Another Enthusiasts’ Gathering will take place at the Rembrandt Hotel on December 12th. Luncheon tickets cost 15s. each, and attendance at the afternoon session 8s per head; the latter period will be devoted to a learned debate by famous designers on the best layout for a commercially-practical post-war sports car. Laurence Pomeroy, of The Motor, will take the chair, and we understand that such personages as W.O. Bentley, Cecil Kimber, Peter Berthon, H.R. Godfrey, W.A. Rowbotham, Cecil Clutton, etc. are being invited to participate. Orders for tickets had commenced early in November, and immediate application should be made to S.H. Capon, 159, Upper Tulse Hill, London, S.W.2, who is handling this side of the organisation for A. Rivers-Fletcher. Profits go to the Royal Armoured Corps Fund.
Midlands Enthusiasts’ Club
This club recently held most successful meetings and a dance, a substantial sum being handed to the Merchant Navy Comforts Fund as a result of the latter. Membership is hoped to exceed 100 by the new year, and the club sends seasonal greetings to all enthusiasts in the Forces overseas, especially to those in P.O.W. camps. Meetings now happen on the first Wednesday evening in each month, at the “Windsor,” Cannon Street, Birmingham. Chairman: Stewart Forrest, 7, St. Martin’s Lane, Birmingham, 5.
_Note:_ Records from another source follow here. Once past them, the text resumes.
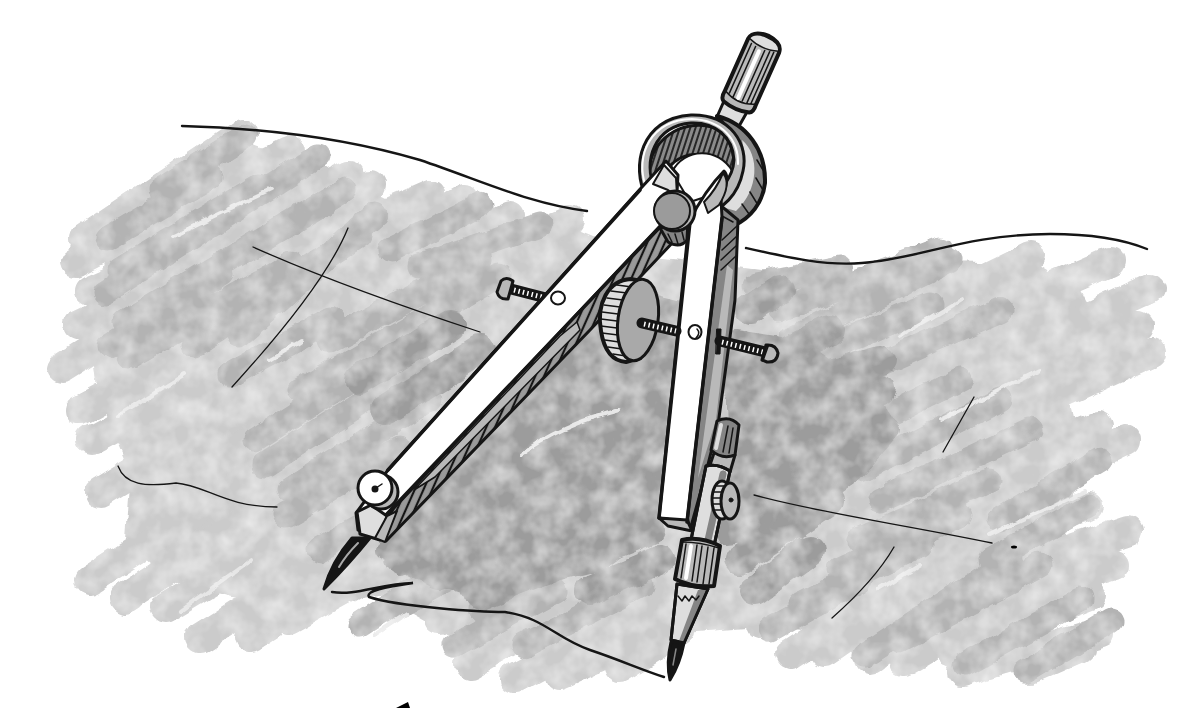
<!DOCTYPE html>
<html lang="en">
<head>
<meta charset="utf-8">
<title>Bow compass sketch</title>
<style>
:root{--paper:#fff;--ink:#151515;--wash-light:#cbcbcb;--wash-mid:#b3b3b3;--wash-dark:#9c9c9c;--metal:#b9b9b9;--metal-dark:#858585;--metal-light:#dedede}
html,body{margin:0;height:100%;overflow:hidden;background:var(--paper)}
svg{display:block;width:1200px;height:708px}
.wash path{fill:none;stroke-linecap:round;stroke-linejoin:round}
.light path{stroke:var(--wash-light);stroke-width:30}
.light .body{fill:var(--wash-light);stroke:none}
.mid path{stroke:var(--wash-mid);stroke-width:25}
.dark path{stroke:var(--wash-dark);stroke-width:30}
.dark .body{fill:var(--wash-dark);stroke-width:20}
.gaps path{stroke:#e6e6e6;stroke-width:4}
.thin{fill:none;stroke:var(--ink);stroke-width:1.3;stroke-linecap:round}
.contour{fill:none;stroke:var(--ink);stroke-width:2.4;stroke-linecap:round}
.compass{stroke:var(--ink);stroke-width:3;stroke-linejoin:round;stroke-linecap:round}
.white{fill:var(--paper)}
.grey{fill:var(--metal)}
.pale{fill:var(--metal-light)}
.deep{fill:var(--metal-dark)}
.black{fill:var(--ink)}
.none{fill:none}
.fine{fill:none;stroke-width:1.5}
.bold{stroke-width:4}
.thread{fill:none;stroke:var(--paper);stroke-width:5;stroke-dasharray:1.5 3;stroke-linecap:butt}
.rod{fill:none;stroke-width:11}
</style>
</head>
<body>
<svg viewBox="0 0 1200 708" role="img" aria-label="Ink drawing of a bow compass over grey marker strokes">
<defs>
  <filter id="marker" x="0" y="0" width="1200" height="708" filterUnits="userSpaceOnUse">
    <feTurbulence type="fractalNoise" baseFrequency="0.045" numOctaves="3" seed="4" result="noise"/>
    <feDisplacementMap in="SourceGraphic" in2="noise" scale="9" xChannelSelector="R" yChannelSelector="G" result="rough"/>
    <feColorMatrix in="noise" type="matrix" values="0 0 0 0 1  0 0 0 0 1  0 0 0 0 1  0.9 0 0 0 -0.3" result="grain"/>
    <feComposite in="grain" in2="rough" operator="in" result="mottle"/>
    <feMerge><feMergeNode in="rough"/><feMergeNode in="mottle"/></feMerge>
  </filter>
  <pattern id="hatch" width="5" height="5" patternUnits="userSpaceOnUse" patternTransform="rotate(18)">
    <rect width="5" height="5" fill="#8a8a8a"/><line x1="1" y1="0" x2="1" y2="5" stroke="#151515" stroke-width="1.7"/>
  </pattern>
  <pattern id="leg-hatch" width="8" height="8" patternUnits="userSpaceOnUse" patternTransform="rotate(24)">
    <rect width="8" height="8" fill="#9a9a9a"/><line x1="2" y1="0" x2="2" y2="8" stroke="#151515" stroke-width="2.2"/>
  </pattern>
</defs>

<g class="wash" filter="url(#marker)">
  <g class="light">
    <path class="body" d="M110 240L240 140L330 170L400 205L480 215L560 222L640 255L760 270L850 275L950 262L1040 265L1080 290L1105 340L1070 400L1085 470L1060 520L1080 570L1050 620L960 635L860 640L770 625L650 635L540 645L460 640L380 595L270 605L170 580L125 540L130 470L100 400L90 330Z"/>
    <path d="M84 240L243 133M75 262L290 150M90 290L350 175M78 325L370 185M62 368L250 250M80 410L300 290M92 440L260 350M100 492L300 370M150 500L300 410M90 580L260 470M125 598L290 490M165 608L310 520M200 638L370 530M250 638L370 560M290 620L380 570M350 230L430 195M390 245L465 200M440 250L510 215M490 255L570 220"/>
    <path d="M850 310L945 262M900 320L1030 256M930 340L1110 262M950 380L1150 288M970 405L1138 326M980 430L1152 352M990 470L1098 426M960 520L1125 440M970 545L1090 506M950 590L1128 530M960 610L1115 564M950 650L1090 596M962 672L1100 632M1030 670L1080 648M870 660L960 590M905 662L1010 600M790 655L890 590M825 652L930 580"/>
    <path d="M440 620L540 560M470 664L580 600M515 678L640 610M560 675L660 630M620 668L680 630M760 625L830 580"/>
  </g>
  <g class="mid">
    <path d="M160 190L245 136M108 238L210 178M120 270L260 185M105 292L318 156M125 322L345 190M110 345L220 275M130 356L290 265M195 345L360 235M240 335L375 215M230 375L330 320M390 250L480 205M420 265L540 225M330 340L480 260M300 390L500 275M265 465L420 365M290 490L430 400M255 440L380 360M285 515L400 450M320 550L400 505M360 625L430 580M390 610L500 550M480 610L590 545M455 645L555 590M525 645L640 585"/>
    <path d="M755 285L840 268M780 310L940 250M790 340L950 260M800 360L930 305M820 390L1000 310M880 420L960 380M860 470L1000 400M880 500L1030 430M860 540L990 480M840 570L960 515M800 605L920 545M770 630L860 580M865 655L1010 560M900 640L1040 565M965 665L1080 600M1025 672L1110 620M990 560L1090 505M1000 520L1100 460"/>
  </g>
  <g class="dark">
    <path class="body" d="M410 475L470 400L570 330L640 300L680 310L655 520L600 560L480 590L420 570L385 550Z"/>
    <path class="body" d="M735 340L800 350L870 400L890 430L850 475L770 530L725 535L738 430Z"/>
    <path d="M385 410L480 350M360 380L450 325M400 560L520 490M440 575L600 500M480 595L650 530M590 590L660 560M730 380L830 330M740 400L880 360M750 430L880 390M740 560L830 500M755 590L810 550M750 310L780 290"/>
  </g>
  <g class="gaps">
    <path d="M520 455Q560 425 618 410M175 235L270 190M270 360L300 342M900 335L960 300M940 420L1040 370M990 535L1085 490M180 610L250 560M120 415L185 375M880 590L920 565M375 635L405 615"/>
  </g>
</g>

<g class="contours">
  <path class="contour" d="M182 126C260 128 345 138 420 160C485 182 530 204 587 211"/>
  <path class="contour" d="M746 248C790 258 825 266 862 263C925 258 960 235 1050 234Q1110 234 1147 249"/>
  <path class="contour" d="M332 592C355 596 380 584 413 583C385 587 365 591 369 597C400 607 480 612 505 612C545 618 555 638 590 650C620 660 642 670 664 677" stroke-width="2"/>
  <path class="thin" d="M348 228Q325 285 232 387M253 247Q340 286 480 332M118 466C125 485 145 487 176 483C205 485 225 507 277 507M754 495C820 513 900 524 992 543M974 397L943 452M894 547Q875 580 832 618"/>
  <ellipse cx="1014" cy="547" rx="3" ry="1.5"/>
  <path d="M396 708L408 702L410 708Z"/>
</g>

<g class="compass">
  <g class="handle">
    <path class="pale" d="M724 101L747 112L738 128L716 119Z"/>
    <g transform="translate(751 74) rotate(24)">
      <path class="grey bold" d="M-17-31Q-16-41 0-42Q16-41 17-31L17 26Q18 34 14 36Q0 40-14 36Q-18 34-17 26Z"/>
      <path class="pale" d="M-16-32Q-14-40 0-40Q14-40 16-32Q0-26-16-32Z" stroke-width="1.5"/>
      <path class="fine" d="M-12-28V26M-7-27V29M3-27V28M8-28V28M12-29V27M-16 26Q0 34 16 26"/>
      <path d="M-2-24V27" stroke="#fff" stroke-width="4"/>
    </g>
  </g>

  <g class="spring-ring">
    <path class="deep bold" d="M717 116C747 124 766 150 765 183C763 203 750 218 735 225L705 210C730 198 745 165 735 138Z"/>
    <path class="pale" d="M742 140C760 155 759 190 736 211L722 207C741 190 748 165 742 140Z" stroke="none"/>
    <path class="none fine" d="M757 160L763 170M756 178L763 190M750 192L758 205M742 204L749 214"/>
    <path d="M649 180C646 138 684 119 712 127C736 136 737 168 731 182C716 150 686 147 668 168Z" fill="url(#hatch)"/>
    <path class="white" d="M672 172C684 148 718 146 733 172Q727 184 714 194L690 202Z" stroke-width="2"/>
    <path class="grey" d="M646 196C631 168 640 118 691 115C731 114 749 145 743 171C738 196 722 209 707 213L702 203C720 193 733 178 734 160C733 137 715 122 691 123C655 126 642 160 655 190Z"/>
    <path class="none" d="M646 187C634 155 652 119 692 119C722 120 739 140 738 164" stroke="#fff" stroke-width="2"/>
  </g>

  <g class="screw-left">
    <path class="rod" d="M511 289L612 315"/><path class="thread" d="M514 290L610 314"/>
    <path class="grey" d="M501 281Q506 276 513 281L508 299Q499 300 497 292Z"/>
  </g>

  <g class="needle-leg">
    <path d="M660 222L676 239L590 330L386 541L380 520Z" fill="url(#leg-hatch)"/>
    <path class="grey" d="M577 322L560 336L414 490L435 477L580 330Z" stroke-width="1.5"/>
    <path class="white" d="M642 187L666 161L678 175L676 210L660 226L394 508L376 535L358 530L356 513L388 470Z"/>
    <path class="pale" d="M653 184L664 165L676 178L677 196L668 190Z" stroke-width="2"/>
    <path class="none" d="M640 190L388 470M661 226L385 516" stroke-width="3.5"/>
    <path class="pale" d="M357 512L371 505L387 516L380 540L360 534Z"/>
    <path class="grey" d="M387 516L397 511L385 542L375 538Z" stroke-width="2"/>
    <path class="black" d="M352 538L370 538Q349 564 324 589Q332 561 352 538Z"/>
    <path class="none" d="M358 543Q346 555 339 567" stroke="#aaa" stroke-width="2"/>
    <circle class="grey" cx="381" cy="492" r="17"/>
    <circle class="white" cx="375" cy="488" r="17"/>
    <circle class="black" cx="375" cy="489" r="2"/><path class="fine" d="M376 488L382 484"/>
    <ellipse class="white" cx="558" cy="298" rx="7" ry="6.5" stroke-width="2"/>
  </g>

  <g class="pencil-leg">
    <path class="deep" d="M720 205L738 220L735 300L718 425L704 480L690 530L687 516Z"/>
    <path class="grey" d="M727 265L733 270L716 420L698 478Z" stroke="none"/>
    <path class="none fine" d="M722 240L737 226M722 250L737 236M721 260L736 246M721 270L736 256M722 216L733 222"/>
    <path class="white" d="M689 222Q705 190 724 171Q731 178 721 198L722 218L687 522L659 518Z"/>
    <path class="grey" d="M704 202Q716 190 723 173Q732 184 719 205L708 213Z" stroke-width="2"/>
    <path class="grey" d="M659 518L687 520L692 531L668 526Z"/>
    <path class="none" d="M690 222L659 518M722 218L687 522" stroke-width="3.5"/>
  </g>

  <g class="pivot">
    <path class="deep" d="M660 228L668 242Q680 249 687 240L688 220Z"/>
    <path class="fine" d="M668 234L672 242M675 234L678 244M682 232L684 240"/>
    <circle class="grey" cx="675" cy="211" r="20"/>
    <circle cx="672" cy="211" r="18" fill="#9b9b9b" stroke-width="2"/>
  </g>

  <g class="adjusting-wheel">
    <path class="pale bold" d="M631 279C608 280 596 304 601 331C604 350 612 361 626 362L640 358L646 282Z"/>
    <path class="fine" d="M617 285L632 287M611 291L627 293M607 298L623 300M604 305L620 307M602 312L618 314M601 319L617 321M601 326L617 328M602 333L618 335M605 340L619 342M608 347L622 349M613 354L626 356"/>
    <ellipse cx="638" cy="320" rx="20" ry="41" transform="rotate(8 638 320)" fill="#a9a9a9"/>
  </g>

  <g class="screw-right">
    <path class="rod" d="M642 323L676 331M720 341L765 352"/><path class="thread" d="M644 324L676 331M722 342L763 352"/>
    <path class="grey" d="M766 345Q776 344 778 353Q777 363 767 362L762 360Z"/>
    <path class="white" d="M768 346L763 360" stroke-width="2"/>
    <path class="black" d="M717 329L721 329L720 354L716 354Z" stroke-width="1"/>
    <ellipse class="white" cx="695" cy="332" rx="6.5" ry="7" stroke-width="2"/>
    <path class="fine" d="M697 329Q701 333 696 338"/>
  </g>

  <g class="pencil-holder">
    <path class="grey" d="M715 450L735 455L730 472L709 468Z"/>
    <path class="deep" d="M717 421Q730 415 739 425L735 455Q722 460 711 450Z"/>
    <path class="none" d="M721 425L716 448" stroke="#ddd" stroke-width="4"/>
    <path class="none fine" d="M728 426L723 452M733 428L729 453"/>
    <path class="pale" d="M706 466Q718 463 730 471L714 546L691 540Z"/>
    <path class="none" d="M723 474L708 540" stroke="#858585" stroke-width="7"/>
    <path class="none" d="M706 466Q718 463 730 471L714 546L691 540Z"/>
    <ellipse class="pale" cx="722" cy="500" rx="10" ry="19"/>
    <path class="fine" d="M713 492H722M712 498H720M712 504H720M714 510H722M717 486H726"/>
    <ellipse class="grey" cx="730" cy="501" rx="9" ry="18"/>
    <circle class="black" cx="731" cy="500" r="2" stroke-width="1"/>
    <path class="pale" d="M677 584L708 589L684 643L671 640Z"/>
    <path d="M698 590L706 590L684 642L679 641Z" fill="#858585" stroke="none"/>
    <path class="none" d="M677 584L708 589L684 643L671 640Z"/>
    <path class="fine" d="M678 596L682 601L685 596L689 601L692 596L696 600L699 596" stroke-width="2"/>
    <path class="grey bold" d="M682 540Q700 536 720 546L714 586Q693 588 675 579Z"/>
    <path class="none" d="M691 546L686 578" stroke="#fff" stroke-width="4"/>
    <path class="fine" d="M686 544L681 578M697 545L692 581M702 546L697 582M708 547L703 584M714 548L709 584M682 542Q700 542 719 548"/>
    <path class="black" d="M671 642L684 643Q680 664 670 680Q666 663 671 642Z"/>
    <path class="none" d="M676 649L673 665" stroke="#888" stroke-width="1.5"/>
  </g>
</g>
</svg>
</body>
</html>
Enthusiasts’ Car Club
This club continues to function in the North and to issue an interesting “Bulletin” at intervals. Hon. Secretary: D.L. Gandhi, 134, Heaton Moor Road, Stockport, Lancs.
The cover picture this month shows H. Whitfield Semmence leaving the line at Lewes in his Semmence-Special. This car had a modified 2-litre A.C. Six engine in a Frazer-Nash chassis. The car clocked 21.16 sec. at Lewes, crossing the line at over 95 m.p.h., and 23.61 sec. at Poole, and, although it was only just getting over its teething troubles when war came, it has lapped the Mountain Circuit at 68 m.p.h. and done a s.s. 1/4-mile in 15 sec. The engine ran up to 7,500 r.p.m., and the car weighed about 11 1/4 cwt. Our photograph is taken from a rather close aspect, which makes an impressive picture; low aspects are often used also, but we prefer more natural shots. What do picture makers think?